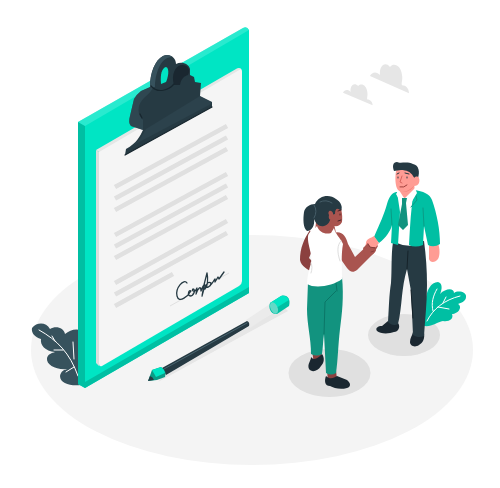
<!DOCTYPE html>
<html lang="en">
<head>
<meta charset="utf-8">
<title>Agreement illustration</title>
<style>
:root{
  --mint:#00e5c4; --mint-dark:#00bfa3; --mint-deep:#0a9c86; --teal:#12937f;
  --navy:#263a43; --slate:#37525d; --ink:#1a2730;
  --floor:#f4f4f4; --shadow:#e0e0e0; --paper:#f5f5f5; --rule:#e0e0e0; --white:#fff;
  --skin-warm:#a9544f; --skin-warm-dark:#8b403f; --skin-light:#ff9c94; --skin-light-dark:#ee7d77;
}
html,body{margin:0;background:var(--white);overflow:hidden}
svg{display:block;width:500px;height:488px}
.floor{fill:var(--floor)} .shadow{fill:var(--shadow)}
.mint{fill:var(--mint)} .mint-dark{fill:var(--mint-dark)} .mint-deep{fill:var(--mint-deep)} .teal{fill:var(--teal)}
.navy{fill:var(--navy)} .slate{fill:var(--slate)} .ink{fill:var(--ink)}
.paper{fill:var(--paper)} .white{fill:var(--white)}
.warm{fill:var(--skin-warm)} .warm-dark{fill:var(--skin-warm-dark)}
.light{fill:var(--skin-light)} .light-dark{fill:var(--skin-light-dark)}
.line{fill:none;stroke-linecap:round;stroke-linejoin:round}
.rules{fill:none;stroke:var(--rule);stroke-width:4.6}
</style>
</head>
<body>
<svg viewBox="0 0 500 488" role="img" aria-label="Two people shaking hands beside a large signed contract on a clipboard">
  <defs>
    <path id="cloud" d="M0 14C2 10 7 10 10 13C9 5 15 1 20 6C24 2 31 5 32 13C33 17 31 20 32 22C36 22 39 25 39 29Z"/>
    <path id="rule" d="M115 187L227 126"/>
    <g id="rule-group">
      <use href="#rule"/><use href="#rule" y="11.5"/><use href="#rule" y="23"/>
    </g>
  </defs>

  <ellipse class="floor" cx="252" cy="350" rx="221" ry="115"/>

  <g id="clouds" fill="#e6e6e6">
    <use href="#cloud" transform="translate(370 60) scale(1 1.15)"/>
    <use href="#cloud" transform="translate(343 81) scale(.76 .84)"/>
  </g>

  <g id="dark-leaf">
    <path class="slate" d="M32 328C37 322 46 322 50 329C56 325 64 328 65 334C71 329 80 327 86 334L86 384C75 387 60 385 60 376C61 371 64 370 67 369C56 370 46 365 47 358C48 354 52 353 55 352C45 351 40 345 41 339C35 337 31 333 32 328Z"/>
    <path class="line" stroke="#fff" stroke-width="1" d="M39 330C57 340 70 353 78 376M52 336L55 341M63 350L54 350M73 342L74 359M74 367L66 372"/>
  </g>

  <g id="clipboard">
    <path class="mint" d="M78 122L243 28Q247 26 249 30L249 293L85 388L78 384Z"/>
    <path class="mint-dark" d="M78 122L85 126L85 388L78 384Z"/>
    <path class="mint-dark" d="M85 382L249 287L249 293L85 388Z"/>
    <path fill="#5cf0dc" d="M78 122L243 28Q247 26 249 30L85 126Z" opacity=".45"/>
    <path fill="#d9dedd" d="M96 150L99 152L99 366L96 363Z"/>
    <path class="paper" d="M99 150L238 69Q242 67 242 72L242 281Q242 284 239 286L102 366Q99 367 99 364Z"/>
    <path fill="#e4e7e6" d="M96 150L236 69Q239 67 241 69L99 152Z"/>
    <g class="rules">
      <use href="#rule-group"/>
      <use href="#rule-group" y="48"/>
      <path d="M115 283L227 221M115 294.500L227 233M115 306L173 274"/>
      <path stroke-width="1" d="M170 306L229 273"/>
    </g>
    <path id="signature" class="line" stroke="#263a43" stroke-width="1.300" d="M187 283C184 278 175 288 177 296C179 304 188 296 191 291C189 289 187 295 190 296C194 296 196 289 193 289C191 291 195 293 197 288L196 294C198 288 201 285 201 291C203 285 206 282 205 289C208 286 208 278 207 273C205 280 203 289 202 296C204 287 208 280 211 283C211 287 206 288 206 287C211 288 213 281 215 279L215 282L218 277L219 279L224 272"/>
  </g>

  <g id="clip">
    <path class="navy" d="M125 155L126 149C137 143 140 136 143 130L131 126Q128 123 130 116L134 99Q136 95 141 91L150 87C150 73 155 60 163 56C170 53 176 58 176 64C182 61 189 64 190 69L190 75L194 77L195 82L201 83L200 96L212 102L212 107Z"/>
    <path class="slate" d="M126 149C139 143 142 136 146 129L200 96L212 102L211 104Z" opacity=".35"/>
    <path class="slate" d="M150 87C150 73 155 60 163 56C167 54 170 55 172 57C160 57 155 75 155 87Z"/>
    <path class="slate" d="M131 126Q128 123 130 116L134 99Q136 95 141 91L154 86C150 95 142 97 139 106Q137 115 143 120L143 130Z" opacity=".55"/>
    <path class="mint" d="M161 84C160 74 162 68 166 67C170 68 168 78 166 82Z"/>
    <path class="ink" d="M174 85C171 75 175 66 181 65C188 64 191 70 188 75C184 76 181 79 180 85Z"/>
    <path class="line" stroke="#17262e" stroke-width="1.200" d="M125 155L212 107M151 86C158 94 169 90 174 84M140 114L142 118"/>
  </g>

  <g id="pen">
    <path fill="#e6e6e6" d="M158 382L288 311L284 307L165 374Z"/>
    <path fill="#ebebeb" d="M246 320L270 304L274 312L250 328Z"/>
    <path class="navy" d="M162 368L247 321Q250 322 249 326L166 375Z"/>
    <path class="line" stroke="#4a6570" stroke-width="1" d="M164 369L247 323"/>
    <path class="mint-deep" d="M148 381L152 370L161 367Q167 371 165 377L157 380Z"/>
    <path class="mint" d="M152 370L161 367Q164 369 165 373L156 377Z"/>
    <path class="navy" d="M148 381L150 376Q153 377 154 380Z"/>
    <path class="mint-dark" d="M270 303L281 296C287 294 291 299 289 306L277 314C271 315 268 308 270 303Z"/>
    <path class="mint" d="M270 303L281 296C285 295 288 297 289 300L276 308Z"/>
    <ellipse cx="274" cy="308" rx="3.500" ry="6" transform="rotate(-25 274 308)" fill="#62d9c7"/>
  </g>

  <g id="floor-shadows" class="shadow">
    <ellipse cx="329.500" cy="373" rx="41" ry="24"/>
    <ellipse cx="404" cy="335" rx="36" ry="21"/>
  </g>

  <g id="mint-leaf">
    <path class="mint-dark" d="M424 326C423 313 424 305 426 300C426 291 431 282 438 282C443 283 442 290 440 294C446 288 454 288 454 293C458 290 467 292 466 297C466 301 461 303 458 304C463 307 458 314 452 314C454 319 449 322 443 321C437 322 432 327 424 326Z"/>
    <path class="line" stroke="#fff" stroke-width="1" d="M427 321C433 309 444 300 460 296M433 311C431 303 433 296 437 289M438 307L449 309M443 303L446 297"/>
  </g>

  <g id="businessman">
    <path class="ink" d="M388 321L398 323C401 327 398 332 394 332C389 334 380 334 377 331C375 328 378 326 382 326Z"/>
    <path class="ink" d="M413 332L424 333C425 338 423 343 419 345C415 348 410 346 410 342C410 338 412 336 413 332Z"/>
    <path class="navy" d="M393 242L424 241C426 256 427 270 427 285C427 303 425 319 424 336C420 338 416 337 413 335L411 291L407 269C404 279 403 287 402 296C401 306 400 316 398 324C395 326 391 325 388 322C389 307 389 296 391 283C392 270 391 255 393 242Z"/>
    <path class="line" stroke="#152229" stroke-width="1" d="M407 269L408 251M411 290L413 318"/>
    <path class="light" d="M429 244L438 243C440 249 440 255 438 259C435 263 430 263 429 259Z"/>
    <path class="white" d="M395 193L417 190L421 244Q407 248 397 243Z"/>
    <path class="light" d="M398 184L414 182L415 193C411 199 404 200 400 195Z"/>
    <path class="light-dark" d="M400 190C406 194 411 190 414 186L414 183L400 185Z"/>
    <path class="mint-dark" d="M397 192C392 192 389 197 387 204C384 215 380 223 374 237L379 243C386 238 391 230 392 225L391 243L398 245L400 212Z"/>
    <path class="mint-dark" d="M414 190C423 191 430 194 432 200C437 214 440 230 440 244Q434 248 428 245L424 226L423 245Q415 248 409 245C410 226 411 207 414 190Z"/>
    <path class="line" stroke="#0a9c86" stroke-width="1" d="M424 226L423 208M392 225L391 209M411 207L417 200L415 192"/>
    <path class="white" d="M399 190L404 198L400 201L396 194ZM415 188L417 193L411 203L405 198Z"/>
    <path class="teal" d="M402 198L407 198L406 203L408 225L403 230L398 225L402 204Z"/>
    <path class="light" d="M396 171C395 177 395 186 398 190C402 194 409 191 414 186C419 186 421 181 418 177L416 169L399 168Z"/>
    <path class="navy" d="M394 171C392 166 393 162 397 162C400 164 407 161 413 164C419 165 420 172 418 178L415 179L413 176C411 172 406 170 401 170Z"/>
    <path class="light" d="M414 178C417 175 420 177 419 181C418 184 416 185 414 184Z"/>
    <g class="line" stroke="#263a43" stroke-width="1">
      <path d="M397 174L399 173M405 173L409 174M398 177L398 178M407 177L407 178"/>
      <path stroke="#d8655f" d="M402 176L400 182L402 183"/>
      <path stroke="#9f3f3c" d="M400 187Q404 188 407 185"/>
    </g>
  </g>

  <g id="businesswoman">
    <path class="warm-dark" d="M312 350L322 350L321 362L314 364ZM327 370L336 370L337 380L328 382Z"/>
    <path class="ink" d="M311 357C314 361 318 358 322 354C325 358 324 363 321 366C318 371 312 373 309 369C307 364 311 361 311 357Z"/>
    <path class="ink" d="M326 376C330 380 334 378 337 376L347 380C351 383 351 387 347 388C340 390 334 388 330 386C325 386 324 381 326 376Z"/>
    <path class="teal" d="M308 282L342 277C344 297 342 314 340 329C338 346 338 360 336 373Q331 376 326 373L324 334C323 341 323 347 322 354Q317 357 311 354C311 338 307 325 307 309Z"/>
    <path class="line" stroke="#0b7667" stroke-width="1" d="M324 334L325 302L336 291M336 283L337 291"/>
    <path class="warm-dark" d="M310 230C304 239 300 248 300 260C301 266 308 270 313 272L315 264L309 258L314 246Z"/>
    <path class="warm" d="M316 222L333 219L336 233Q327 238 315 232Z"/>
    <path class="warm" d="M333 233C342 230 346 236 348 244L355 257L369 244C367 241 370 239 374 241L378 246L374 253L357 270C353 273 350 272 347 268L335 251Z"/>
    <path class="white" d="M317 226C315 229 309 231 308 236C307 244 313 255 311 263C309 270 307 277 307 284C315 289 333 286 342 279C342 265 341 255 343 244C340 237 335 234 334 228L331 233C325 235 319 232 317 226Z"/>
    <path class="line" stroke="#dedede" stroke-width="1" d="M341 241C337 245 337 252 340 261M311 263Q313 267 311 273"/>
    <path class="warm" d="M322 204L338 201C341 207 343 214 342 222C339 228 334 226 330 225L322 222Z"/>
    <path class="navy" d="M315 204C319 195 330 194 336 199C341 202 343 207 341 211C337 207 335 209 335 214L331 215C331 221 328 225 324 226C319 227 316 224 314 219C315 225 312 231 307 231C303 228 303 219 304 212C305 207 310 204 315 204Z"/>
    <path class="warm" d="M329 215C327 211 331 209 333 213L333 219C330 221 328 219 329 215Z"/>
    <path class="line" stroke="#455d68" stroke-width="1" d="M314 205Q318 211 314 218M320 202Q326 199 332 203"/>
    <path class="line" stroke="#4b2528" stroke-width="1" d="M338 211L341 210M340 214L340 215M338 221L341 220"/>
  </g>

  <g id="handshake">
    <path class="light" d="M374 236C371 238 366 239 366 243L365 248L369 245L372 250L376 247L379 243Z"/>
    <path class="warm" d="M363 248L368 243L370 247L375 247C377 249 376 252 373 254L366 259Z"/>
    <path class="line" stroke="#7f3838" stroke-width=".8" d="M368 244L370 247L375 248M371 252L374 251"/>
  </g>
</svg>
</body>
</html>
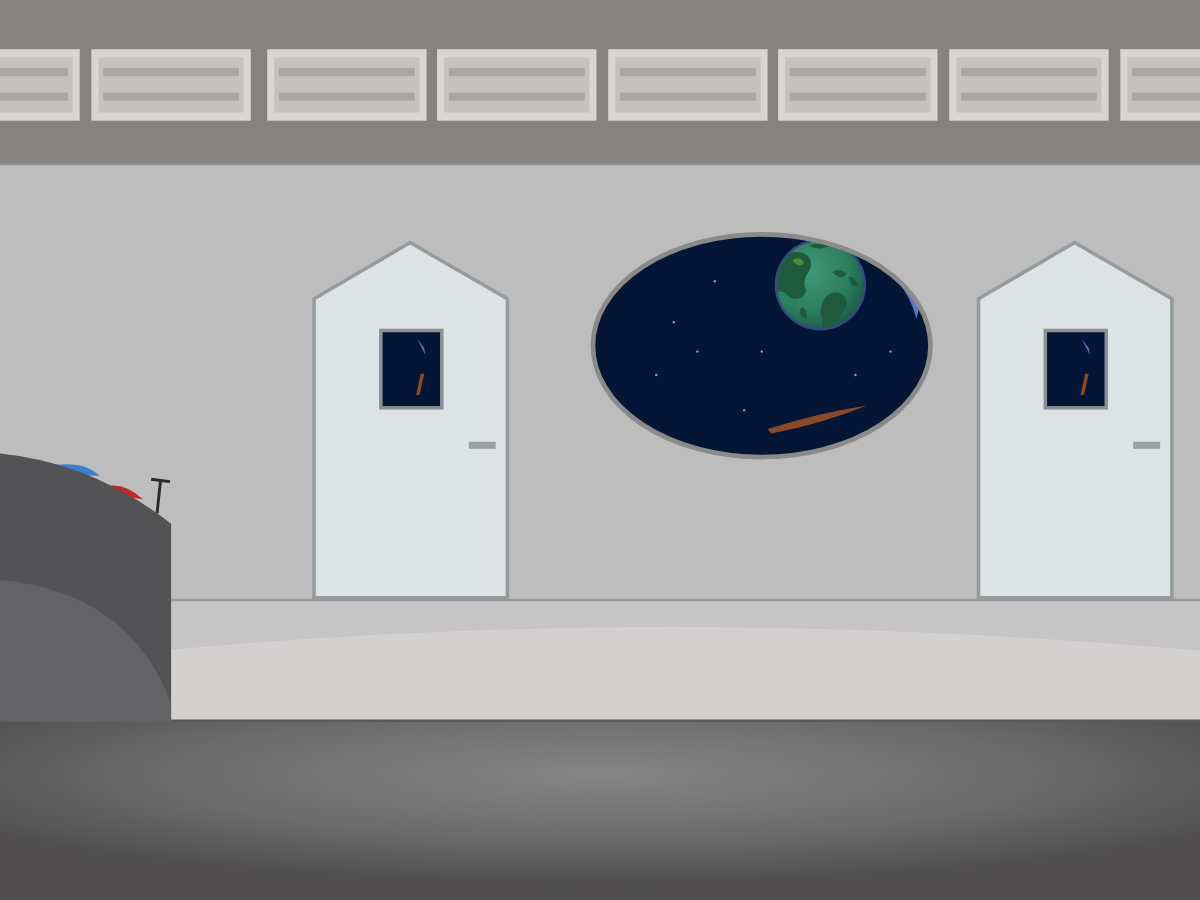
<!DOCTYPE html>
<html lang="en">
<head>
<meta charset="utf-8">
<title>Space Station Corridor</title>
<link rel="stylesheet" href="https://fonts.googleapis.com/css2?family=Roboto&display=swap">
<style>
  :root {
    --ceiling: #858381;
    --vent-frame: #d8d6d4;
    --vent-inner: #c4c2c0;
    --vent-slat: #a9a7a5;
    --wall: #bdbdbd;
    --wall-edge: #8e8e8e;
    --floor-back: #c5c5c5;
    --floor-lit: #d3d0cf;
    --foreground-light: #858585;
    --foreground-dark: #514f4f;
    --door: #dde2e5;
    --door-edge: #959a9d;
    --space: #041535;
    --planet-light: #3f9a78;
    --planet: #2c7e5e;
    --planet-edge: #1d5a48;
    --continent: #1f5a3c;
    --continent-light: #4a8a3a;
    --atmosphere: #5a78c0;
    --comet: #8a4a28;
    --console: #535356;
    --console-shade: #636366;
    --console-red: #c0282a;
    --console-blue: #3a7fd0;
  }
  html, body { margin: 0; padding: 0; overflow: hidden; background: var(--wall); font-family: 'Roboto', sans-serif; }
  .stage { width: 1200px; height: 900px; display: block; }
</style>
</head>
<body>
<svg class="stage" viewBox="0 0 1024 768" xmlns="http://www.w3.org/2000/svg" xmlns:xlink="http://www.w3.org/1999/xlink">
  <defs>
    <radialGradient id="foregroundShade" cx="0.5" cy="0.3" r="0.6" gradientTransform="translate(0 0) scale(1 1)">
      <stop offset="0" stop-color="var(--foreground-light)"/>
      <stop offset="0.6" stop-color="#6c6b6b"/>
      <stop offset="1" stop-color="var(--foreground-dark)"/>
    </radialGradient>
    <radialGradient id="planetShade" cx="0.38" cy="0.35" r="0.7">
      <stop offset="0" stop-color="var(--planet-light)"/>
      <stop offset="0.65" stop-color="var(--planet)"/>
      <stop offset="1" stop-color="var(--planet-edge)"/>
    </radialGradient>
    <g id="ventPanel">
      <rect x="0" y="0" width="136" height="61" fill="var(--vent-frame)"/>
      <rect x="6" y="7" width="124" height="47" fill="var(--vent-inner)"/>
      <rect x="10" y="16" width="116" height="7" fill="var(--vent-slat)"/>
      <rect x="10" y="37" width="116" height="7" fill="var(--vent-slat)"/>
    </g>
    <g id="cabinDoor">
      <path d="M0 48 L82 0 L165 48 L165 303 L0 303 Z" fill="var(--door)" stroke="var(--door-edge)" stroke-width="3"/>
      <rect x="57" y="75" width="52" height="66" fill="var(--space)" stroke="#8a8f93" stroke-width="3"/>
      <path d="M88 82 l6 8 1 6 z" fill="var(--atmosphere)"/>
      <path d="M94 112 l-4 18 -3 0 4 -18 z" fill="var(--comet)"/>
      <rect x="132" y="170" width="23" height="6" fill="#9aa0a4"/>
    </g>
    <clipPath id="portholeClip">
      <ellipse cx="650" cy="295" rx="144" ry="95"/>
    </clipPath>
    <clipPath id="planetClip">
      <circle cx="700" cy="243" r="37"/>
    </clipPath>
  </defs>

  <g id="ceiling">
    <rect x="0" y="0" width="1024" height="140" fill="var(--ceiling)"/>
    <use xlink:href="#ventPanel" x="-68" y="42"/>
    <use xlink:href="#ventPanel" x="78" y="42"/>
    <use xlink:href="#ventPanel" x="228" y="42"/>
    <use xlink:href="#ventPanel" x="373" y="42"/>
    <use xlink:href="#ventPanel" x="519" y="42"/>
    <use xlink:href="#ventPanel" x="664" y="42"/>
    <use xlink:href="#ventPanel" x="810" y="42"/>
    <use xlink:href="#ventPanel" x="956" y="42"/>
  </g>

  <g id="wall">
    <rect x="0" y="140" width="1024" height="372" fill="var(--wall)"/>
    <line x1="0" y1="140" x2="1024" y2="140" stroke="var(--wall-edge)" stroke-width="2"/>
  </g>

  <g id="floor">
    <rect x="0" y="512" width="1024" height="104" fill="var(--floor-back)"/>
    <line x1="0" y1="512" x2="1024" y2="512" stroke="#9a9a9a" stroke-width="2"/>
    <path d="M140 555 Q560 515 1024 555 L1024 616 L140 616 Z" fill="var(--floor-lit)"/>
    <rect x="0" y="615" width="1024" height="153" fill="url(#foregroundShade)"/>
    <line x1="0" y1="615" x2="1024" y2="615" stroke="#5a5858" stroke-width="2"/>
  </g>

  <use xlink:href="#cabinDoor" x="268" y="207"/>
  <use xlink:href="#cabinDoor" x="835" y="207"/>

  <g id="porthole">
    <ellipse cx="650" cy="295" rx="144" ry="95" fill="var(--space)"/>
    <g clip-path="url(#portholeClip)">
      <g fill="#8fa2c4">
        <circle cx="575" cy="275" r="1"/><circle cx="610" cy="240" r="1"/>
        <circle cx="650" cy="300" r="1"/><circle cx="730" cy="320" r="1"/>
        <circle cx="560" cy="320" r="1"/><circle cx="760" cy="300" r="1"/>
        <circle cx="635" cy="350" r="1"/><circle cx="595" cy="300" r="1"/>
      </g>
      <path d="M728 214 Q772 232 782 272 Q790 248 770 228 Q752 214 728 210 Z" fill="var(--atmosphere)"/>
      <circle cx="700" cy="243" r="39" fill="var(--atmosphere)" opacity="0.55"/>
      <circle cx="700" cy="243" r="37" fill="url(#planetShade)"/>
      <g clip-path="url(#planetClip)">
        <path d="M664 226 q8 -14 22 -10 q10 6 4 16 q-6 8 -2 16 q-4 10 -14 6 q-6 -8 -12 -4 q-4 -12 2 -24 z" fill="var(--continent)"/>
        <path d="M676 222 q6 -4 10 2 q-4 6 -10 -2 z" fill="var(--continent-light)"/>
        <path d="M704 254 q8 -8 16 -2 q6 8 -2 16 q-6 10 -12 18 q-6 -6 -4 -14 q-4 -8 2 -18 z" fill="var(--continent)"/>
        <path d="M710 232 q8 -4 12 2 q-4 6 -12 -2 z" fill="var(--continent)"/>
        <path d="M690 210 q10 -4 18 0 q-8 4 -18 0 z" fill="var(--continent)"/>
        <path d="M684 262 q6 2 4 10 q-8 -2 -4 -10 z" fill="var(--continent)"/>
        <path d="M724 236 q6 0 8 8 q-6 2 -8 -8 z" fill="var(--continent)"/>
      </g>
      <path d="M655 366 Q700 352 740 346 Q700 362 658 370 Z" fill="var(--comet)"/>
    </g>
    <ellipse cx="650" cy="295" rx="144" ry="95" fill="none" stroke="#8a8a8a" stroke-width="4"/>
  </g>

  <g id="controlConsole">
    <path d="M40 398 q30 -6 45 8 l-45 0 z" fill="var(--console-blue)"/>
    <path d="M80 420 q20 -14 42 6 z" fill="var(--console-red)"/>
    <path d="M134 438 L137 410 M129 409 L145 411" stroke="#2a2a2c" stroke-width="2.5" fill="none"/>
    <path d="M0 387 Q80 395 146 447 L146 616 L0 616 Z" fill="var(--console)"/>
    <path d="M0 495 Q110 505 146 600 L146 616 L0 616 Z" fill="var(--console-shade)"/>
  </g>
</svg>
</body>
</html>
--------------------
**TO DO**
Search the listing for "xlink" and copy each line holding it.

**RESULT BELOW**
<svg class="stage" viewBox="0 0 1024 768" xmlns="http://www.w3.org/2000/svg" xmlns:xlink="http://www.w3.org/1999/xlink">
    <use xlink:href="#ventPanel" x="-68" y="42"/>
    <use xlink:href="#ventPanel" x="78" y="42"/>
    <use xlink:href="#ventPanel" x="228" y="42"/>
    <use xlink:href="#ventPanel" x="373" y="42"/>
    <use xlink:href="#ventPanel" x="519" y="42"/>
    <use xlink:href="#ventPanel" x="664" y="42"/>
    <use xlink:href="#ventPanel" x="810" y="42"/>
    <use xlink:href="#ventPanel" x="956" y="42"/>
  <use xlink:href="#cabinDoor" x="268" y="207"/>
  <use xlink:href="#cabinDoor" x="835" y="207"/>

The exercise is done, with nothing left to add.